Feisty teenage thief Maeko and her maybe-more-than-friend Chaff have scraped out an existence in Victorian London’s gritty streets, but after a near-disastrous heist leads her to a mysterious clockwork cat and two dead bodies, she’s thrust into a murder mystery that may cost her everything she holds dear.
Her only allies are Chaff, the cat, and Ash, the son of the only murder suspect, who offers her enough money to finally get off the streets if she’ll help him find the real killer.
What starts as a simple search ultimately reveals a conspiracy stretching across the entire city. And as Maeko and Chaff discover feelings for each other neither was prepared to admit, she’s forced to choose whether she’ll stay with him or finally escape the life of a street rat. But with danger closing in around them, the only way any of them will get out of this alive is if all of them work together.
About the Author:
Nikki started writing her first novel at the age of 12, which she still has tucked in a briefcase in her home office, waiting for the right moment. Despite a successful short story publication with Cricket Magazine in 2007, she continued to treat her writing addiction as a hobby until a drop in the economy presented her with an abundance of free time that she used to focus on making it her career.
Nikki lives in the magnificent Pacific Northwest tending to her husband and three cats suffering varying stages of neurosis. She feeds her imagination by sitting on the ocean in her kayak gazing out across the never-ending water or hanging from a rope in a cave, embraced by darkness and the sound of dripping water. She finds peace through practicing iaido or shooting her longbow.

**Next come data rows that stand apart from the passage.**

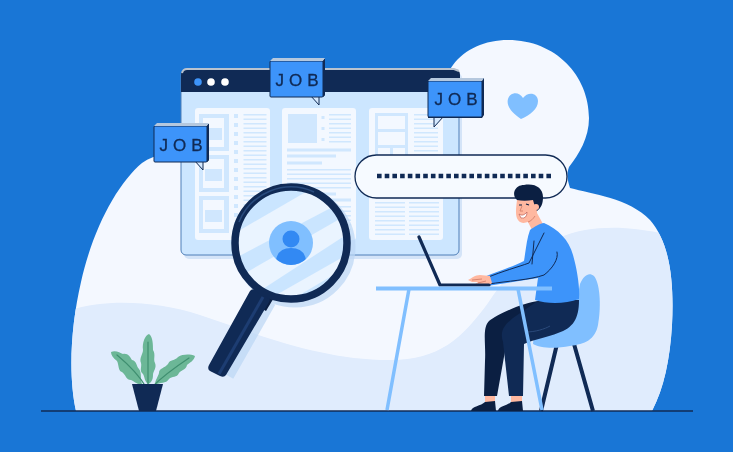
<!DOCTYPE html>
<html lang="en">
<head>
<meta charset="utf-8">
<title>Job search</title>
<style>
:root{
  --sky:#1976d6;--cloud:#f4f8ff;--wave:#e0ecfd;--pane:#cce6ff;--sheet:#f3f8ff;
  --print:#d0e7fe;--navy:#102a55;--navy-deep:#0b1f42;--blue:#3d94fa;--soft:#80bfff;
  --leaf:#6cb797;--leaf-dark:#3f8f70;--skin:#ffb8a0;--skin-line:#d98671
}
html,body{margin:0;height:100%;overflow:hidden;background:var(--sky)}
svg{display:block;width:733px;height:452px}
.tag-text{font:17px "Liberation Sans",Arial,sans-serif;fill:var(--navy);stroke:var(--navy);stroke-width:.3;text-anchor:middle}
.cloud{fill:var(--cloud)}
.wave{fill:var(--wave)}
.sheet{fill:var(--sheet)}
.print{fill:var(--print)}
.lines{stroke:var(--print);fill:none}
.navy{fill:var(--navy)}
.navy-deep{fill:var(--navy-deep)}
.blue{fill:var(--blue)}
.soft{fill:var(--soft)}
.skin{fill:var(--skin)}
.outline{fill:none;stroke:var(--navy);stroke-linecap:round;stroke-linejoin:round}
.leaf{fill:var(--leaf)}
.vein{fill:none;stroke:var(--leaf-dark);stroke-width:1.2;stroke-linecap:round}
</style>
</head>
<body>
<svg viewBox="0 0 733 452" role="img" aria-label="Man at a laptop searching for a job, with a magnifying glass over a browser window">
  <defs>
    <clipPath id="cloud-shape">
      <path id="cloud-path" d="M76 411C68 375 71 325 81 282C93 228 118 183 142 163C170 145 215 150 260 140L430 90C444 84 446 74 453 65C465 49 485 40 508 40C556 40 589 76 589 118C589 138 579 154 569 167C566 175 568 181 570 188C592 194 629 198 650 220C671 244 674 285 672 325C670 359 664 388 652 411Z"/>
    </clipPath>
    <clipPath id="lens-shape"><circle cx="291" cy="243" r="53"/></clipPath>
    <clipPath id="avatar-shape"><circle cx="291" cy="243" r="22"/></clipPath>
    <g id="job-tag">
      <path d="M-26 -17L-24 -19H28V17L26 19Z" class="navy"/>
      <path d="M13 17L22 27L22 17Z" fill="#d5e9ff" stroke="#102a55"/>
      <rect x="-27" y="-17" width="53" height="36" rx="1" class="blue" stroke="#102a55"/>
      <path d="M-27 -17L-24 -20H28L26 -17Z" fill="#b5c8de"/>
      <path d="M28 -19V17L26 19V-17Z" class="navy"/>
      <text class="tag-text" x="0" y="8" textLength="43">JOB</text>
    </g>
    <g id="profile-card">
      <rect width="30" height="37" class="print"/>
      <rect x="4" y="4" width="21" height="29" class="sheet"/>
      <rect x="6" y="14" width="17" height="12" class="print"/>
    </g>
  </defs>

  <rect width="733" height="452" fill="#1976d6"/>

  <g id="backdrop">
    <use href="#cloud-path" class="cloud"/>
    <path class="wave" clip-path="url(#cloud-shape)" d="M60 314C95 299 150 299 200 315C260 335 320 360 390 360C440 360 462 338 488 303C517 258 550 236 585 230C615 225 645 228 690 240V420H60Z"/>
    <path id="heart" class="soft" d="M521 119C512 113 506 106 508 99C510 92 519 91 523 98C528 91 538 93 538 101C538 109 530 115 521 119Z"/>
  </g>

  <g id="browser-window">
    <rect x="184" y="73" width="278" height="186" rx="5" fill="#d4e4f8"/>
    <rect x="181" y="70" width="278" height="185" rx="5" fill="#cce6ff" stroke="#4f7fb8"/>
    <path d="M181 92V75Q181 69 187 69H454Q460 69 460 75V92Z" class="navy"/>
    <path d="M182 73Q183 69 187 69H454L459 71" fill="none" stroke="#b9c3cf" stroke-width="2"/>
    <circle cx="198" cy="82" r="3.8" class="blue"/>
    <circle cx="211" cy="82" r="3.8" fill="#fff"/>
    <circle cx="225" cy="82" r="3.8" fill="#fff"/>

    <g id="column-profiles">
      <rect x="195" y="108" width="75" height="132" rx="3" class="sheet"/>
      <use href="#profile-card" x="199" y="114"/>
      <use href="#profile-card" x="199" y="155"/>
      <use href="#profile-card" x="199" y="196"/>
      <path class="lines" stroke-width="4" stroke-dasharray="4 5" d="M236 114V234"/>
      <path class="lines" stroke-width="23" stroke-dasharray="1.5 3" d="M255 114V234"/>
    </g>
    <g id="column-article">
      <rect x="282" y="108" width="74" height="132" rx="3" class="sheet"/>
      <rect x="288" y="114" width="29" height="29" class="print"/>
      <path class="lines" stroke-width="3" stroke-dasharray="3 8" d="M323 116V142"/>
      <path class="lines" stroke-width="22" stroke-dasharray="1.5 3" d="M340 114V144"/>
      <path class="lines" stroke-width="3" d="M287 150H351M287 156H336M287 163H322M287 194H336M287 200H351"/>
      <path class="lines" stroke-width="64" stroke-dasharray="1.5 3" d="M319 169V189M319 206V236"/>
    </g>
    <g id="column-listing">
      <rect x="369" y="108" width="74" height="132" rx="3" class="sheet"/>
      <rect x="375" y="113" width="33" height="44" class="print"/>
      <path class="sheet" d="M378 116H405V129H378ZM378 132H405V145H378ZM378 148H390V157H378ZM393 148H405V157H393Z"/>
      <path class="lines" stroke-width="24" stroke-dasharray="1.5 3" d="M426 114V158"/>
      <path class="lines" stroke-width="30" stroke-dasharray="1.5 3" d="M390 202V236M424 202V236"/>
    </g>
  </g>

  <g id="search-bar">
    <rect x="355" y="155" width="212" height="43" rx="21.5" fill="#f6faff" stroke="#102a55" stroke-width="1.3"/>
    <path d="M377 176H551" fill="none" stroke="#102a55" stroke-width="4.6" stroke-dasharray="4.6 3.1"/>
  </g>

  <g id="job-tags">
    <use href="#job-tag" x="297" y="78"/>
    <use href="#job-tag" x="181" y="143"/>
    <g>
      <path d="M434 116L434 127L444 116Z" fill="#d5e9ff" stroke="#102a55"/>
      <path d="M428 81L431 78H484V115L482 118H428Z" class="navy"/>
      <rect x="428" y="81" width="54" height="36" rx="1" class="blue" stroke="#102a55"/>
      <path d="M428 81L431 78H484L482 81Z" fill="#b5c8de"/>
      <text class="tag-text" x="456" y="105" textLength="43">JOB</text>
    </g>
  </g>

  <g id="magnifier">
    <g fill="none" stroke="#bcd7f5" opacity=".7">
      <circle cx="295" cy="247" r="57" stroke-width="7"/>
      <path d="M267 300L225 374" stroke-width="19"/>
    </g>
    <path d="M261 288L275 296L266 311L252 303Z" class="navy-deep"/>
    <path d="M250 291Q252 288 256 290L268 297Q271 299 269 302L226 375Q224 378 220 376L210 371Q207 369 209 365Z" class="navy"/>
    <path d="M263 297L219 374" stroke="#1d3d72" stroke-width="3" fill="none"/>
    <g clip-path="url(#lens-shape)">
      <rect x="235" y="187" width="112" height="112" fill="#cae5ff"/>
      <path d="M228 237L330 178L346 200L228 262ZM228 283L352 212V231L246 300ZM262 303L352 252V264L286 303Z" fill="#eaf4ff"/>
    </g>
    <circle cx="291" cy="243" r="22" class="soft"/>
    <g clip-path="url(#avatar-shape)" fill="#3289f3">
      <circle cx="291" cy="239" r="8.5"/>
      <path d="M276 266V260Q278 248 291 248Q304 248 306 260V266Z"/>
    </g>
    <circle cx="291" cy="243" r="56" fill="none" stroke="#102a55" stroke-width="7.5"/>
    <path d="M239 222A56 56 0 0 1 314 192" fill="none" stroke="#294b7d" stroke-width="1.5"/>
  </g>

  <g id="plant">
    <path class="leaf" d="M148 384C144 381 145 377 143 374C139 371 142 367 141 363C139 358 143 354 143 350C142 343 145 335 149 334C153 337 153 345 153 350C156 355 153 359 155 363C157 368 153 371 153 375C153 380 151 383 148 384Z"/>
    <path class="leaf" d="M142 384C137 385 134 381 131 380C126 380 126 375 122 372C118 371 119 365 117 361C113 358 111 355 111 352C116 350 120 353 123 354C128 353 130 357 132 360C137 361 136 366 139 369C142 373 140 378 142 384Z"/>
    <path class="leaf" d="M155 385C155 380 158 377 159 373C159 368 165 368 168 364C170 359 175 361 178 357C183 354 190 354 195 356C194 361 189 363 187 365C186 370 181 370 179 373C177 378 172 376 169 379C166 384 160 382 155 385Z"/>
    <path class="vein" d="M148 386V342M146 387C140 377 129 365 117 355M152 387C163 376 177 366 189 358"/>
    <path d="M132 384H163L156 411H139Z" class="navy"/>
  </g>

  <path id="floor" d="M41 411H693" fill="none" stroke="#102a55" stroke-width="1.6"/>

  <g id="chair">
    <path d="M557 344L541 411M574 344L593 411" fill="none" stroke="#102a55" stroke-width="4"/>
    <path d="M557 344L541 411" fill="none" stroke="#102a55" stroke-width="2"/>
    <path class="soft" d="M580 284C584 275 589 272 594 276C601 285 601 310 598 325C595 340 585 344 570 346C555 349 539 348 533 344C533 334 542 328 554 323C574 316 577 300 580 284Z"/>
  </g>

  <g id="man">
    <g id="legs">
      <path class="skin" d="M485 391H495V404H485ZM511 391H522V404H511Z"/>
      <path class="navy-deep" d="M540 301C523 302 497 315 489 321C482 328 486 343 485 361L484 396H497L507 340L545 325Z"/>
      <path class="navy" d="M579 300C579 319 573 328 558 333C548 337 535 339 524 344L523 396H509L503 342C499 330 506 324 513 318L539 300Z"/>
      <path class="navy-deep" d="M485 402L495 401L496 411H471C472 406 481 406 485 402ZM511 402L522 401L523 411H498C499 406 507 406 511 402Z"/>
      <path d="M526 332C535 332 545 329 550 326" fill="none" stroke="#2b4a7b"/>
    </g>
    <g id="head">
      <path class="skin" d="M517 200C516 208 515 216 518 220C521 224 525 223 528 222L532 230L543 224L537 213V198H520Z"/>
      <path d="M528 222C531 221 533 219 535 216" fill="none" stroke="#d98671"/>
      <path class="navy-deep" d="M517 200C511 194 515 185 524 185C535 183 543 188 543 197C543 204 541 208 537 211L535 207L533 200C527 201 522 201 517 200Z"/>
      <circle cx="536" cy="207" r="3" class="skin"/>
      <path d="M519 205H522M526 204L529 205" fill="none" stroke="#0b1f42" stroke-width="1.2"/>
      <path d="M522 206L520 211H523" fill="none" stroke="#d98671"/>
      <path d="M519 214Q523 217 527 212Q527 219 521 218Z" fill="#fff" stroke="#bf5f55" stroke-width=".7"/>
    </g>
    <g id="jumper">
      <path class="blue" d="M530 230C534 227 540 223 544 223C558 229 569 240 573 255C577 269 580 287 579 299C565 304 547 304 535 300L538 278L487 286L484 277C502 270 514 266 524 261C526 248 527 238 530 230Z"/>
      <path class="outline" stroke-width="1" d="M557 252C559 259 552 269 544 275C530 280 507 281 489 284M532 264L534 241"/>
      <path class="outline" stroke-width="1" d="M486 278C503 271 518 267 529 263L544 233"/>
    </g>
    <path id="hands" class="skin" d="M490 276L480 275C475 275 472 278 468 280L472 282H478L474 285H489L492 283Z"/>
    <path d="M472 280L482 279M478 283L486 281" fill="none" stroke="#d98671"/>
  </g>

  <g id="laptop">
    <path d="M419 237L440 285H489" class="outline" stroke-width="3.2"/>
  </g>

  <g id="desk" fill="none" stroke="#80bfff">
    <path d="M409 289L387 410M518 289L542 410" stroke-width="3.5"/>
    <path d="M376 288.500H552" stroke-width="4"/>
  </g>
</svg>
</body>
</html>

I do like a good bit of steampunk, it does seem to be gaining popularity at the moment, especially in the YA market – which is great to see. The Girl and the Clockwork Cat was a well written, and thought out book, with an interesting storyline and some lovely prose.

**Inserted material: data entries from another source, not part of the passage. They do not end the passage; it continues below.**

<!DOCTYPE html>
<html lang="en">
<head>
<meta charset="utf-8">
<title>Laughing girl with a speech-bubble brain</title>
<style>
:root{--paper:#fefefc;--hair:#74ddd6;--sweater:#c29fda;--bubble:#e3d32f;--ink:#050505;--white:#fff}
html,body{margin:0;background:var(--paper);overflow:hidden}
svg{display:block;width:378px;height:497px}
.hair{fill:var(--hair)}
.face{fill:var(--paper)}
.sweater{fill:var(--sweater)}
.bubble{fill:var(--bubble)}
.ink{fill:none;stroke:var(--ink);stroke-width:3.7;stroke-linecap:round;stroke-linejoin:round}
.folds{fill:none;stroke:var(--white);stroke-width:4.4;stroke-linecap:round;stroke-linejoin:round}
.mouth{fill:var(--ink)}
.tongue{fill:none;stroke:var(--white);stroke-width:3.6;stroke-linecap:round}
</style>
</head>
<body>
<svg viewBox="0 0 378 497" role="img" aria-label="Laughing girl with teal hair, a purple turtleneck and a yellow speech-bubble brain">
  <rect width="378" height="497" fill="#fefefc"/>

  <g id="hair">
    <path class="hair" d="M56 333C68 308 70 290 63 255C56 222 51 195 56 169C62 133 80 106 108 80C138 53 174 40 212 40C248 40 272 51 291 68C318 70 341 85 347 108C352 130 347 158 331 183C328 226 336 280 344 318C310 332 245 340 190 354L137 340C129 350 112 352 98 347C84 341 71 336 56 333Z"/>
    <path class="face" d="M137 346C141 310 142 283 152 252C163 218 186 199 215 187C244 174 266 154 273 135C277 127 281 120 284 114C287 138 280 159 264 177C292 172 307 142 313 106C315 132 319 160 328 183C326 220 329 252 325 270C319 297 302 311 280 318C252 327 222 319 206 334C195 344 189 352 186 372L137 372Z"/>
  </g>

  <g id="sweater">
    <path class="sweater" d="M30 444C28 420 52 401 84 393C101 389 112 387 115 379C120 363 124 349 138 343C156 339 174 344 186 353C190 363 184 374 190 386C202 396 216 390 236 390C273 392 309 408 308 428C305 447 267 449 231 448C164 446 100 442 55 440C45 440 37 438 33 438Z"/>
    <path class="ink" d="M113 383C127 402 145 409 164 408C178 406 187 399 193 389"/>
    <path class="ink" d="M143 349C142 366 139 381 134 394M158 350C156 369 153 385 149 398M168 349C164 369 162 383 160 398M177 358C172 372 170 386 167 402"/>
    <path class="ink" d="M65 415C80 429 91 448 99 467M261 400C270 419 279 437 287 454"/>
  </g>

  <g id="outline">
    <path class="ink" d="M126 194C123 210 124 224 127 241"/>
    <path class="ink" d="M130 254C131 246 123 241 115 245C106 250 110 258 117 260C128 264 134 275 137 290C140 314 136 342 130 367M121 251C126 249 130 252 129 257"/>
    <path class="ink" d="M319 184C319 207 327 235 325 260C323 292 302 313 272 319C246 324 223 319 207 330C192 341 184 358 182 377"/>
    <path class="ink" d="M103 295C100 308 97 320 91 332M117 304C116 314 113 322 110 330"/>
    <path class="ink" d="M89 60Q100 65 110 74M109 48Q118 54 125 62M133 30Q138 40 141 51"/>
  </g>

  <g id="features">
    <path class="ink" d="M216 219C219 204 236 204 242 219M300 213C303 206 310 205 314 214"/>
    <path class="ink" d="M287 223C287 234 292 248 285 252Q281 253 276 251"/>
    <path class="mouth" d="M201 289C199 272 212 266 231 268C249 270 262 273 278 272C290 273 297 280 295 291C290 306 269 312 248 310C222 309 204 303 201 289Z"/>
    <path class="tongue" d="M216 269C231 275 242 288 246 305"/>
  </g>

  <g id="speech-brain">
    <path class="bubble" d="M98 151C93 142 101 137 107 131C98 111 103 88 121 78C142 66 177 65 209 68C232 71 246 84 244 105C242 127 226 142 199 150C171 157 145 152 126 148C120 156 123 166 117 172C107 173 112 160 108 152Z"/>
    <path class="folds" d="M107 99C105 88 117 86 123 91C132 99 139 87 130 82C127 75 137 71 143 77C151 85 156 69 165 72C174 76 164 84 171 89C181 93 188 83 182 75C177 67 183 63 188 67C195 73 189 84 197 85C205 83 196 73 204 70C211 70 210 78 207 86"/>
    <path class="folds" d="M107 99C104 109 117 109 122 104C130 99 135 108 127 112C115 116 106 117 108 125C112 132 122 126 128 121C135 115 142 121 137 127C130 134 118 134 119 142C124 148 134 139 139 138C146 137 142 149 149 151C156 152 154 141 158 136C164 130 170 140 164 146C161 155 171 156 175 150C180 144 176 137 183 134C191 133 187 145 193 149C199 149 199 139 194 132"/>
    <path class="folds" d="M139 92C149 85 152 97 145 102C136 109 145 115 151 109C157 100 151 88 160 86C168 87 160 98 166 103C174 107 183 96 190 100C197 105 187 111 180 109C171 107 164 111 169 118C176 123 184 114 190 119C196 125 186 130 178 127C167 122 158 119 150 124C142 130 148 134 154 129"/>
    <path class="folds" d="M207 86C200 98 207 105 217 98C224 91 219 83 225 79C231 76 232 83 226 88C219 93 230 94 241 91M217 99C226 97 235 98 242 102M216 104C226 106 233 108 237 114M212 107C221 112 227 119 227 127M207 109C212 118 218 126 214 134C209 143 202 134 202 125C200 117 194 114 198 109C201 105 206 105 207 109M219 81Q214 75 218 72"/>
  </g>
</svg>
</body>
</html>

From a writer’s perspective, I did have a problem with the dialogue. As the book was set in Victorian England there were a lot of ‘bloody’ cliches in how the characters spoke. Although this can feel more ‘realistic’ to readers from other countries, as an English reader/writer I unfortunately cringed. It conjured the kind of ‘Dick Van Dyke’ accent in my head so felt a little patronizing to me personal – and ruined the character interaction, which apart from that aspect was great. I always try to give a bit of advice whenever I criticise part of a book (it’s only fair to give a solution if you raise a problem) but it’s a bit difficult here from a cultural perception stand-point. I’ve read some really good English dialogue written by authors from other countries and some much worse than what you’ll find in this book, the only advice I can give is to tone it down and perhaps speak to people in that country – harder to do when your characters are set back in time, granted. I think all too often TV Shows and movies are used as research points for dialogue and its understanding that, although some are as historically accurate as they can be, others are merely satisfied with an over-the-top charactiture. I’d have been happier if, as this is a steampunk novel for made-up swears and parts of language to have been included.
The front cover is beautiful and will no doubt garner attention on the virual bookshelves
Overall I’d give The Girl and the Clockwork Cat 3 out 5 stars. Cog me! It’s nice to read some steampunk!